Fighting short-termism by embracing purpose and all stakeholders.
By Martin Lipton
At the request of the World Economic Forum, together with a team of my Wachtell Lipton colleagues, I prepared “The New Paradigm: A Roadmap for an Implicit Corporate Governance Partnership between Corporations and Investors to Achieve Sustainable Long-Term Investment and Growth,” which was issued in September 2016.
The new paradigm conceives of corporate governance as a voluntary collaboration among corporations, shareholders, and other stakeholders to achieve sustainable long-term value and resist short-termism. It provides a roadmap for boards to demonstrate that they are providing thoughtful, engaged oversight and that management is diligently pursuing credible, long-term business strategies.
As part of that project, I sought to create a foundation for broad-based consensus and, accordingly, in the drafting stage I tested the new paradigm with a number of major corporations and incorporated the feedback we received. In addition, we took into account the published stewardship and engagement policies of the major index funds and institutional investors.
The new paradigm is attuned to the significant influence and role of asset managers and institutional investors, and urges them to embrace stewardship principles, reject activists, and provide the support and patience needed for companies to pursue long-term sustainable strategies. It posits that, while sometimes there may be differences of opinion and changes may be warranted, corporations and shareholders are almost always better served by working together on a collaborative basis than by doing battle or allowing an activist to interpose itself.
Since the time that I initially proposed the new paradigm, a number of developments have prompted me to reassess and revise this framework, with a view to further tailoring it as a middle-of-the-road approach and enhancing its usefulness as a private-sector solution to combat short-termism, while hopefully warding off a new round of politically driven and potentially misdirected governmental intervention.
We have now updated the new paradigm and my colleagues and I have prepared a new version outside the auspices of the World Economic Forum.
We have been mindful of the ever-expanding assortment of corporate governance frameworks, codes, and principles for boards and investors to consider, and have accordingly sought to integrate these frameworks with a view to offering the new paradigm as a comprehensive roadmap that could be adopted by all of the proponents of governance and stewardship guidelines.
Corporations, asset managers, and institutional investors that embrace the new paradigm should endorse the efforts of the Investor Stewardship Group, Focusing Capital on the Long Term Global, the Coalition for Inclusive Capitalism, and similar organizations, to promote governance, stewardship and engagement principles consistent with the new paradigm. (See sidebar.)

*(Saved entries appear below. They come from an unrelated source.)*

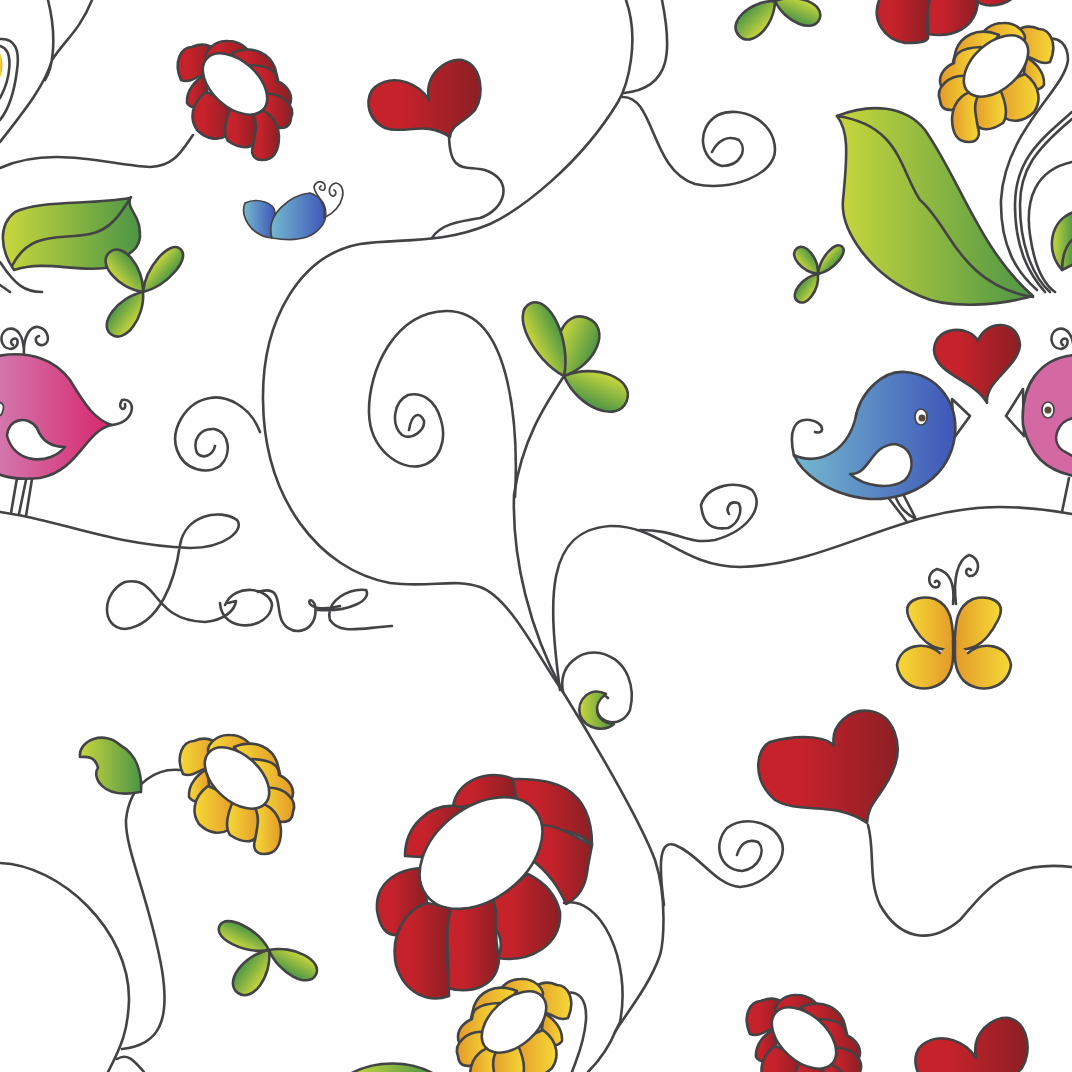
<!DOCTYPE html>
<html lang="en">
<head>
<meta charset="utf-8">
<title>Love birds pattern</title>
<style>
:root{--paper:#fefefe;--ink:#434346;--red-a:#c6222b;--red-b:#8c1f24;--green-a:#c9d73c;--green-b:#4c9546;--yellow-a:#f6d937;--yellow-b:#e39a29;--blue-a:#74b9cf;--blue-b:#3f56b8;--pink-a:#d377ad;--pink-b:#d8266b}
html,body{margin:0;background:var(--paper);overflow:hidden}
svg{display:block;width:1072px;height:1072px}
.pattern{stroke:var(--ink);stroke-width:2.6;stroke-linecap:round;stroke-linejoin:round;fill:none}
.red{fill:url(#red)}.green{fill:url(#green)}.yellow{fill:url(#yellow)}.blue{fill:url(#blue)}.pink{fill:url(#pink)}
.white{fill:var(--paper)}
.fine{stroke-width:1.7}
.eye{fill:#5a4a3a;stroke:none}
.ra{stop-color:var(--red-a)}.rb{stop-color:var(--red-b)}.ga{stop-color:var(--green-a)}.gb{stop-color:var(--green-b)}.ya{stop-color:var(--yellow-a)}.yb{stop-color:var(--yellow-b)}.ba{stop-color:var(--blue-a)}.bb{stop-color:var(--blue-b)}.pa{stop-color:var(--pink-a)}.pb{stop-color:var(--pink-b)}
</style>
</head>
<body>
<svg viewBox="0 0 1072 1072" role="img" aria-label="Doodle pattern of love birds, vines, hearts and flowers">
<defs>
<linearGradient id="red"><stop class="ra"/><stop class="ra" offset=".3"/><stop class="rb" offset="1"/></linearGradient>
<linearGradient id="green"><stop class="ga"/><stop class="gb" offset="1"/></linearGradient>
<linearGradient id="yellow"><stop class="ya"/><stop class="yb" offset="1"/></linearGradient>
<linearGradient id="blue"><stop class="ba"/><stop class="bb" offset="1"/></linearGradient>
<linearGradient id="pink"><stop class="pa"/><stop class="pb" offset="1"/></linearGradient>
<g id="flower">
<path d="M207 74C198 74 192 84 181 80C173 62 181 47 192 47C204 42 212 46 217 52Z"/>
<path d="M207 60C203 52 214 40 228 41C240 41 248 48 251 56L236 62Z"/>
<path d="M232 53C255 44 270 55 275 68L278 80L262 90Z"/>
<path d="M250 65C274 66 277 74 277 81C289 86 293 96 290 104L266 108Z"/>
<path d="M264 94C282 92 296 106 291 118C290 128 284 128 279 128L258 112Z"/>
<path d="M205 75C196 80 186 90 187 103C192 110 200 108 208 98Z"/>
<path d="M206 92C190 104 190 120 197 130C208 141 220 140 226 136C225 120 232 112 234 104Z"/>
<path d="M232 105C226 118 222 132 228 141C240 149 252 150 256 140C257 125 260 116 254 113Z"/>
<path d="M252 112C264 106 278 118 279 136C279 152 274 160 262 160C252 160 251 152 253 146C256 130 258 122 252 112Z"/>
<ellipse class="white" cx="235" cy="84" rx="38" ry="23" transform="rotate(42 235 84)"/>
</g>
<path id="heart" d="M450 137C425 120 405 135 385 128C365 118 365 95 375 87C395 72 420 85 429 100C424 75 445 58 462 60C482 65 485 95 475 110C465 122 450 125 450 137Z"/>
<path id="leaflet" vector-effect="non-scaling-stroke" d="M0 0C-18 -18 -18 -50 0 -50C18 -50 18 -18 0 0Z"/>
<g id="sprig">
<use href="#leaflet" transform="rotate(-40) scale(.95 1.04)"/>
<use href="#leaflet" transform="rotate(41) scale(.8 1.14)"/>
<use href="#leaflet" transform="rotate(217) scale(.95 1.06)"/>
</g>
<g id="butterfly-half">
<path d="M954 650C940 650 925 650 910 620C900 600 920 595 935 599C955 608 952 630 954 650Z"/>
<path d="M940 653C925 640 900 645 897 665C900 690 930 695 945 680C955 668 953 655 953 640"/>
</g>
<path id="crest" d="M24 354C24 335 17 327 8 329C-2 333 0 349 11 349C20 347 19 336 13 339C10 341 11 344 13 345M24 354C23 337 30 326 38 327C49 329 51 343 43 345C36 346 33 337 39 336"/>
</defs>
<rect width="1072" height="1072" style="fill:var(--paper)"/>
<g class="pattern">

<g id="vines">
<path d="M626 0C640 40 628 85 618 102C580 165 520 210 490 224C440 245 400 238 360 244C300 255 262 320 263 400C264 500 320 570 390 583C430 588 455 578 480 587C510 597 540 660 563 692C590 735 640 820 655 860C668 900 663 945 660 955C650 985 625 1015 615 1032"/>
<path d="M662 0C672 50 672 88 624 93"/>
<path d="M622 97C655 95 650 170 695 184C730 192 775 175 775 150C775 120 740 105 718 115C695 128 700 160 722 166C740 166 748 150 739 140C728 135 718 140 712 152"/>
<path d="M515 497C518 440 515 310 446 311C395 312 368 370 369 413C370 450 400 470 420 466C440 462 447 440 441 420C435 398 420 392 408 395C393 402 391 425 402 435C412 441 425 430 424 421C420 412 412 412 409 430"/>
<path d="M260 432C250 405 225 395 210 398C185 402 170 430 177 450C185 472 208 474 220 466C232 455 230 432 214 429C200 428 192 440 197 453C203 460 213 455 215 446"/>
<path d="M562 690C530 630 512 560 514 495C522 440 545 405 564 376"/>
<path d="M560 690C548 600 545 530 610 526C660 525 680 566 740 567C830 565 900 507 1000 507C1030 507 1050 510 1072 514"/>
<path d="M640 530C680 530 685 545 715 540C750 530 765 505 752 490C738 480 708 484 701 505C703 525 712 530 728 528C742 522 742 505 738 503C728 500 726 510 729 514"/>
<path d="M563 692C558 665 580 650 600 653C630 660 635 690 630 710C622 728 600 725 597 710C594 698 602 692 608 698"/>
<path d="M664 905C658 860 660 840 675 845C700 855 715 885 740 887C765 885 787 862 782 843C775 822 745 815 727 828C712 845 720 870 742 871C760 868 766 850 758 842C746 838 740 845 737 855"/>
<path d="M868 825C875 850 868 880 880 905C900 940 930 945 960 920C990 885 1010 860 1072 867"/>
<path d="M564 903C600 895 632 960 620 1022L615 1032M616 1030C608 1050 598 1062 588 1072M560 994C580 988 587 1000 586 1020C584 1045 576 1060 572 1072"/>
<path d="M0 863C60 865 130 930 129 1000C128 1030 122 1045 108 1072M122 1049C160 1045 170 1020 162 970C150 900 125 850 126 820C130 780 160 768 180 770M117 1059C128 1052 135 1062 144 1072"/>
<path d="M0 168C50 145 110 165 150 167C175 166 182 150 193 135"/>
<path d="M48 0C58 40 52 70 45 80M0 142C25 110 45 85 52 60C65 40 80 30 92 0"/>
<path d="M0 39C15 38 20 50 17 70C14 95 8 110 0 120M0 46C15 50 10 80 0 98M0 262C15 285 25 292 42 292M0 285L10 292"/>
<path d="M449 136C450 175 465 165 485 170C515 180 505 210 480 218C455 222 440 225 432 238"/>
<path d="M1042 40C1060 35 1068 45 1068 60C1065 90 1005 130 1001 200C1000 250 1020 275 1037 290M1072 112C1040 140 1015 160 1015 205C1015 250 1030 275 1045 292M1072 119C1035 150 1020 170 1020 205C1020 250 1036 280 1050 292M1072 162C1035 170 1025 200 1030 235C1035 270 1045 285 1055 292"/>
</g>

<g id="lettering" role="img" aria-label="Love">
<path d="M0 512C60 520 110 545 190 548C225 548 245 530 237 520C220 508 185 515 180 545C175 580 160 625 125 629C100 628 102 592 125 582C160 575 150 620 205 622C225 620 235 610 236 601L228 603"/>
<path d="M220 603C222 635 270 630 272 605C270 588 235 582 225 605M258 592C280 585 277 602 280 615C285 640 320 635 315 605C308 590 300 616 340 606M318 610C350 612 372 600 366 590C350 588 325 600 330 620C340 635 360 628 392 626"/>
</g>

<g id="leaves" class="green">
<path d="M837 116C870 103 905 105 925 130C960 180 980 250 1033 296C1000 305 950 310 920 296C870 275 840 230 843 200C848 150 848 130 837 116Z"/>
<path fill="none" d="M837 116C900 125 900 170 920 200C950 225 960 285 1033 297"/>
<path d="M130 198C90 205 40 200 15 212C-2 225 0 250 14 270C45 260 75 272 105 268C140 250 142 245 139 225C135 210 128 210 130 198Z"/>
<path fill="none" d="M12 266C30 230 60 240 90 234C110 230 120 215 131 197"/>
<path d="M1074 212C1050 220 1045 250 1062 270L1074 264Z"/>
<path fill="none" d="M1062 270C1062 255 1066 245 1074 238"/>
<path d="M140 792C100 800 92 775 98 768C95 755 85 757 80 757C78 740 105 730 120 745C138 755 142 775 141 792Z"/>
<path d="M606 694C590 686 576 700 580 715C586 730 605 732 614 724C594 722 592 704 606 694Z"/>
<path d="M350 1074C375 1060 410 1060 434 1074Z"/>
<use href="#sprig" x="143" y="292"/>
<use href="#sprig" transform="translate(818 274) scale(.64)"/>
<g transform="translate(564 376)">
<use href="#leaflet" transform="rotate(22) scale(1.45 1.25)"/>
<use href="#leaflet" transform="rotate(-25) scale(1.2 1.6)"/>
<use href="#leaflet" transform="rotate(112) scale(1.35)"/>
</g>
<g transform="translate(269 950)">
<use href="#leaflet" transform="rotate(-64) scale(.8 1.1)"/>
<use href="#leaflet" transform="rotate(118) scale(.9 1.06)"/>
<use href="#leaflet" transform="rotate(216) scale(1 1.06)"/>
</g>
<g transform="translate(775 1)">
<use href="#leaflet" transform="rotate(112) scale(.9 .96)"/>
<use href="#leaflet" transform="rotate(226) scale(1)"/>
</g>
</g>

<g id="hearts" class="red">
<use href="#heart"/>
<use href="#heart" x="547" y="958"/>
<path d="M867 823C835 800 800 815 775 800C752 780 755 750 770 742C795 735 825 735 834 746C830 725 850 708 870 711C895 715 902 745 895 765C885 795 868 800 867 823Z"/>
<path d="M987 403C975 380 935 375 934 350C935 325 970 325 978 341C985 320 1018 318 1020 345C1018 368 985 380 987 403Z"/>
</g>

<g id="flowers">
<use class="red" href="#flower"/>
<use class="yellow" href="#flower" x="2" y="694"/>
<use class="red" href="#flower" x="569" y="954"/>
<g class="red">
<path d="M880 -2C870 20 885 40 905 43C920 43 930 42 928 35C925 20 930 10 930 -2"/>
<path d="M930 -2C925 15 930 30 928 34C950 38 978 30 978 -2"/>
<path d="M975 -2C980 8 1000 8 1013 -2"/>
</g>
<use class="yellow" href="#flower" transform="translate(1231 -18) scale(-1 1)"/>
<g class="red">
<path d="M513 779C550 778 592 785 592 845C580 832 560 828 541 830L515 797Z"/>
<path d="M532 860C545 870 558 885 566 904C585 895 587 875 588 866L592 845C575 838 560 825 540 825Z"/>
<path d="M453 808C455 780 490 768 513 779L516 798Z"/>
<path d="M421 857L405 856C405 825 430 804 455 806L470 810Z"/>
<path d="M425 868C395 868 375 885 377 910C380 930 388 936 398 935C405 920 415 910 427 905Z"/>
<path d="M491 902C480 920 510 930 498 958C530 963 562 945 560 912C555 890 540 880 528 874Z"/>
<path d="M449 909C443 940 452 960 447 988C470 994 498 988 499 958C492 925 500 918 493 900Z"/>
<path d="M427 903C405 910 390 935 396 965C405 995 430 1003 449 996C449 970 443 940 451 908Z"/>
<ellipse class="white" cx="481" cy="853" rx="69" ry="46" transform="rotate(-38 481 853)"/>
</g>
<use class="yellow" href="#flower" transform="translate(749 938) scale(-1 1)"/>
<path class="yellow" stroke="none" d="M0 53Q5 65 0 78Z"/>
</g>

<g id="blue-bird">
<path class="white" d="M887 496L907 522M895 496C900 508 906 514 916 519M903 494L915 517"/>
<path class="white" d="M952 399L970 416L954 438Z"/>
<path class="blue" d="M794 455C815 465 845 455 855 420C860 390 885 370 905 372C940 375 958 405 955 435C950 475 915 500 870 499C825 495 800 470 794 455Z"/>
<path d="M794 456C788 430 795 418 810 420C824 422 826 435 815 432"/>
<path class="white" d="M850 474C870 475 870 445 895 444C915 448 915 470 905 480C890 490 865 487 850 474Z"/>
<ellipse class="white fine" cx="921" cy="417" rx="6" ry="8"/><circle class="eye" cx="922" cy="418" r="3.5"/>
</g>

<g id="pink-bird-front">
<path class="white" d="M1023 389L1006 416L1024 436Z"/>
<path fill="#d368a2" d="M1074 355C1040 358 1020 385 1023 425C1030 455 1045 470 1074 476Z"/>
<path class="white" d="M1074 418C1058 420 1050 440 1062 450L1074 457"/>
<ellipse class="white fine" cx="1048" cy="410" rx="6" ry="8"/><circle class="eye" cx="1048" cy="410" r="3.5"/>
<path d="M1069 478L1062 512"/>
<use href="#crest" x="1050"/>
</g>

<g id="pink-bird-back">
<path d="M17 478L11 513M26 480L19 514M32 479L26 516"/>
<path class="pink" d="M-2 356C30 350 55 360 70 380C85 405 95 420 112 425C85 430 80 470 40 478C20 480 8 478 -2 474Z"/>
<path d="M112 425C137 422 136 397 122 400C116 410 127 412 125 404"/>
<path class="white" d="M7 436C8 418 28 415 37 428C42 442 52 447 65 447C50 465 15 465 7 436Z"/>
<path class="white fine" d="M-2 402Q5 403 3 410Q2 416 -2 416"/>
<use href="#crest"/>
</g>

<g id="blue-butterfly" class="blue fine">
<path d="M272 238C250 236 240 215 245 203C258 197 275 203 275 213Z"/>
<path d="M272 238C265 215 290 195 310 193C330 200 328 220 320 228C310 240 290 241 272 238Z"/>
<path fill="none" d="M324 218C327 200 315 197 314 187C317 177 329 183 324 190C320 191 318 188 321 186M324 218C346 207 347 185 336 183C327 185 328 197 334 196C337 194 336 191 334 190"/>
</g>

<g id="yellow-butterfly" class="yellow">
<use href="#butterfly-half"/>
<use href="#butterfly-half" transform="translate(1908 0) scale(-1 1)"/>
<path fill="none" d="M953 604C955 585 950 572 937 569C925 573 928 590 938 587C942 582 936 579 935 582M956 604C953 580 957 560 969 555C982 558 980 577 969 576C963 572 968 566 971 570"/>
</g>

</g>
</svg>
</body>
</html>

No new legislation or new regulation is necessary to implement the new paradigm. Corporations, asset managers, and institutional investors can unilaterally announce their acceptance of and adherence to the principles of The New Paradigm.
Consistent with observations made by Chief Justice Leo Strine of the Supreme Court of Delaware, in his 2017 Yale Law Journal article, “Who Bleeds When the Wolf Bites?: A Flesh-and-Blood Perspective on Hedge Fund Activism and Our Strange Corporate Governance System,” from both a corporate law and a trust law standpoint the principles of the new paradigm are intended to achieve long-term growth in value while eschewing actions and policies that threaten future growth and value, or the franchise itself.
Adoption of and adherence to the principles of the new paradigm is consistent with the fiduciary duties of boards of directors to their corporations and shareholders, and of asset managers to investors and the underlying beneficiaries for whom they are acting.
The new paradigm does not solve all the problems that corporations will continue to face, including challenges stemming from technological disruption, globalization, social media, and political instability, but it does take a significant step toward enabling corporations to better realize their potential to be drivers of broad-based socioeconomic prosperity today and in the future.
And by curbing destructive short-term activism, the new paradigm will negate a drift towards state corporatism.
Martin Lipton is founding partner of Wachtell, Lipton, Rosen & Katz, specializing in mergers and acquisitions and corporate policy and strategy matters; and a Directors & Boards editorial advisory board member.